[Exercise brief] Of the entries that follow, how many lines hold the string "linejoin"? Write the number and nothing more.

Source information Start Marker

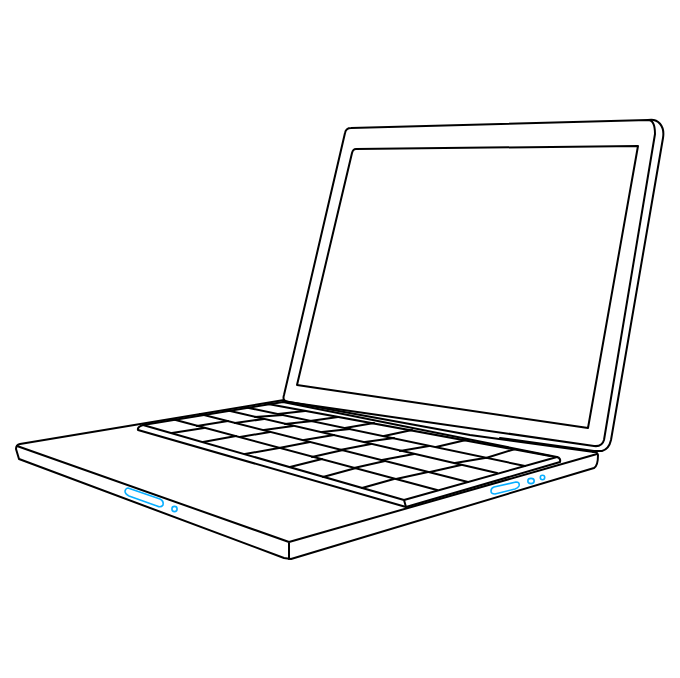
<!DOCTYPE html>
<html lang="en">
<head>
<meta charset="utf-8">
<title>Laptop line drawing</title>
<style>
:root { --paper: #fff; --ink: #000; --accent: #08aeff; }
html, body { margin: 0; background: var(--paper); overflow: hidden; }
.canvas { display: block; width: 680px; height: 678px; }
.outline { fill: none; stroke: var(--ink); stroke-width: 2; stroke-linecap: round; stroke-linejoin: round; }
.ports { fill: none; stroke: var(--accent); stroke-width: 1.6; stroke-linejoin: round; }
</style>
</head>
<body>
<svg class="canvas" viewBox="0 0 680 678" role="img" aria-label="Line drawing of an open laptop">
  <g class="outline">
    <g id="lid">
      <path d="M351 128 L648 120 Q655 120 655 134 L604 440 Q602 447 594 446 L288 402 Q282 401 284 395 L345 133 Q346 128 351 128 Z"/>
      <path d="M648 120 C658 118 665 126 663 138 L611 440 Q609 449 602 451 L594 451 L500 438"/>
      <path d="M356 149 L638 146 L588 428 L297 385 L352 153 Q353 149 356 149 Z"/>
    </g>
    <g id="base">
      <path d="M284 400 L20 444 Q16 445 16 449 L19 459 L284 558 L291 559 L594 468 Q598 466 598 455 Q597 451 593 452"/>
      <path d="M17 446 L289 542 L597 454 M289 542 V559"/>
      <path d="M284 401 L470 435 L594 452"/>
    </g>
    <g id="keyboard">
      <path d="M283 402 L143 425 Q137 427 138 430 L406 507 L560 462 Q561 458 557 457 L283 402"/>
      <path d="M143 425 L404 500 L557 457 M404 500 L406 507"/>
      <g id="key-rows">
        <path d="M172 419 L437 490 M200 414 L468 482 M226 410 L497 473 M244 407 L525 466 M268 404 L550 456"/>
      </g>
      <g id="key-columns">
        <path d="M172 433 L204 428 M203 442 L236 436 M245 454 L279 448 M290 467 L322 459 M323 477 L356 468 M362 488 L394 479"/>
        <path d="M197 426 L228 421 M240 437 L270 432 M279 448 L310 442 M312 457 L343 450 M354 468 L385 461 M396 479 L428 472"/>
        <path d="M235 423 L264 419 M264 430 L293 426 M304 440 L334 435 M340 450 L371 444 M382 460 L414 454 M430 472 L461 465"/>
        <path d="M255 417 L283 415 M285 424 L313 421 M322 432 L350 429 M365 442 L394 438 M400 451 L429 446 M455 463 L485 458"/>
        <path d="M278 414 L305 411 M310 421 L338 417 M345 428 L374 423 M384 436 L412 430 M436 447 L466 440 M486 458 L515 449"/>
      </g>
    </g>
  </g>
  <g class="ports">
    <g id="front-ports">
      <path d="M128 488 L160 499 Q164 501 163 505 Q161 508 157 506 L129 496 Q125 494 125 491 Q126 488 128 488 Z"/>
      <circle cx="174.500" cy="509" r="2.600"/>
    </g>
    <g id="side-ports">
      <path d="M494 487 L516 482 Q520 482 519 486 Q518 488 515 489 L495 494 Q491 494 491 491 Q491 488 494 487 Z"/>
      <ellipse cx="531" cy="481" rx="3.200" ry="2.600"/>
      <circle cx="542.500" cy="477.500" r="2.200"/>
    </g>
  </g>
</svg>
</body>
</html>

Source information End Marker

[Result of the task] 2